The Evidence Bar weighs the benefits and harms of a specific device or drug after reviewing relevant evidence, and then makes a judgment on it. It’s given an "unfavorable", "raises concerns","inconclusive", "favors", or "greatly favors" label.
“After review of the evidence identified through literature searches conducted by master’s-level medical librarians, ECRI Institute research analysts, extensively trained in methods of evidence assessment, weigh potential benefits and harms of a technology to arrive at their expert judgment,” said Robertson.
Other solutions might assign a low rating to inconclusive evidence, which implies that the device or drug should be disregarded. But The Evidence Bar informs payors and providers to proceed with caution and stay tuned for new developments.

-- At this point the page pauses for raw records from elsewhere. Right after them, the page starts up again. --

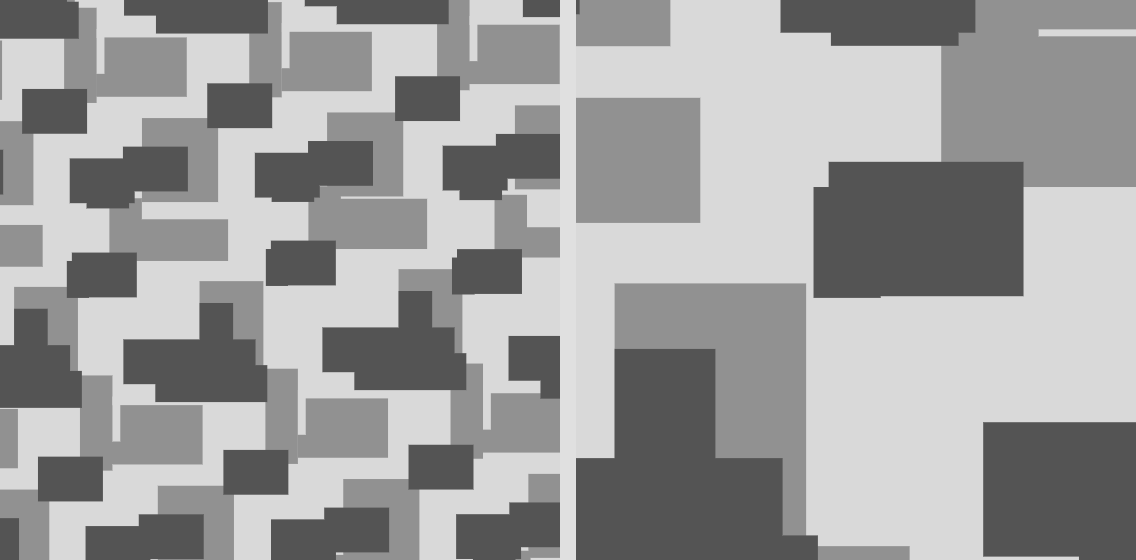
Left: the whole. Right: its middle third, enlarged.
Give the GLSL for this pattern, as a Shadertoy shader.

```glsl
// Flat grey camouflage of overlapping axis-aligned boxes on a pale ground.
// A slightly tilted lattice carries two alternating row motifs; each cell is
// jittered by a hash, and coverage is gathered per tone, then layered.

const vec3 PALE = vec3(0.85);
const vec3 MID  = vec3(0.57);
const vec3 DARK = vec3(0.33);

vec2 hash22(vec2 p) {
    vec3 q = fract(p.xyx * vec3(0.1031, 0.1030, 0.0973));
    q += dot(q, q.yzx + 33.33);
    return fract((q.xx + q.yz) * q.zy);
}

// Smooth-edged coverage of a box, one output pixel wide at the border
float box(vec2 p, vec2 center, vec2 halfSize) {
    vec2 d = abs(p - center) - halfSize;
    return clamp(0.5 - max(d.x, d.y) * iResolution.y, 0.0, 1.0);
}

void add(inout float cover, vec2 p, vec2 center, vec2 halfSize) {
    cover = max(cover, box(p, center, halfSize));
}

// Stepped pair of dark blocks, with a tall grey bar and a pale slit
void steppedMotif(vec2 p, vec2 rnd, inout float mid, inout float pale, inout float dark) {
    float stretch = 0.04 * step(0.75, rnd.x);
    add(mid, p, vec2(0.224, -0.087), vec2(0.068, 0.075));
    add(mid, p, vec2(0.046, 0.100), vec2(0.029, 0.085));
    add(mid, p, vec2(0.155, 0.079), vec2(0.081, 0.053));
    add(pale, p, vec2(0.082, 0.107), vec2(0.007, 0.040));
    add(dark, p, vec2(0.085, -0.124), vec2(0.058, 0.040));
    add(dark, p, vec2(0.180 + stretch, -0.103), vec2(0.058 + stretch, 0.040));
    add(dark, p, vec2(0.095, -0.145 - 0.025 * rnd.y), vec2(0.038, 0.026));
}

// Broad dark slab with a stub on top, with a short grey bar
void slabMotif(vec2 p, vec2 rnd, inout float mid, inout float dark) {
    float barHeight = mix(0.021, 0.046, rnd.y);
    add(mid, p, vec2(0.227, -0.087), vec2(0.057, 0.076));
    add(mid, p, vec2(0.038, 0.081), vec2(0.029, 0.056));
    add(mid, p, vec2(0.136, 0.025 + barHeight), vec2(0.085, barHeight));
    add(dark, p, vec2(-0.047, -0.008), vec2(0.020, 0.033));
    add(dark, p, vec2(0.200, -0.090), vec2(0.030, 0.040));
    add(dark, p, vec2(0.152, -0.155), vec2(0.118, 0.040));
    add(dark, p, vec2(0.191, -0.194), vec2(0.100, 0.033));
}

void mainImage(out vec4 fragColor, in vec2 fragCoord) {
    vec2 uv = fragCoord / iResolution.y - vec2(0.43, 0.814);
    vec2 across = vec2(0.331, 0.0104);
    vec2 upward = vec2(-0.0143, 0.329);
    float mid = 0.0, pale = 0.0, dark = 0.0;

    // Visit the 3 x 3 neighbouring cells
    float nearRow = round((uv.y - uv.x * across.y / across.x) / upward.y);
    for (int j = -1; j <= 1; j++) {
        float row = nearRow + float(j);
        float odd = mod(row, 2.0);
        vec2 rowStart = row * upward + odd * vec2(0.090, 0.029);
        float nearColumn = round((uv.x - rowStart.x) / across.x);
        for (int i = -1; i <= 1; i++) {
            float column = nearColumn + float(i);
            vec2 rnd = hash22(vec2(column, row) + 47.0);
            vec2 jitter = (rnd - 0.5) * mix(0.006, 0.036, odd);
            vec2 p = uv - rowStart - column * across - jitter;

            add(dark, p, vec2(0.0), vec2(0.058, 0.040));
            if (odd < 0.5) steppedMotif(p, rnd, mid, pale, dark);
            else slabMotif(p, rnd, mid, dark);
        }
    }

    // Layer the tones from back to front
    vec3 color = mix(PALE, MID, mid);
    color = mix(color, PALE, pale);
    color = mix(color, DARK, dark);
    fragColor = vec4(color, 1.0);
}
```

Value analysis specialists at large national systems and medical policy directors from payors validated the tool and new executive summary. Early feedback reveals that the executive summary is easily read and understood in less than three minutes.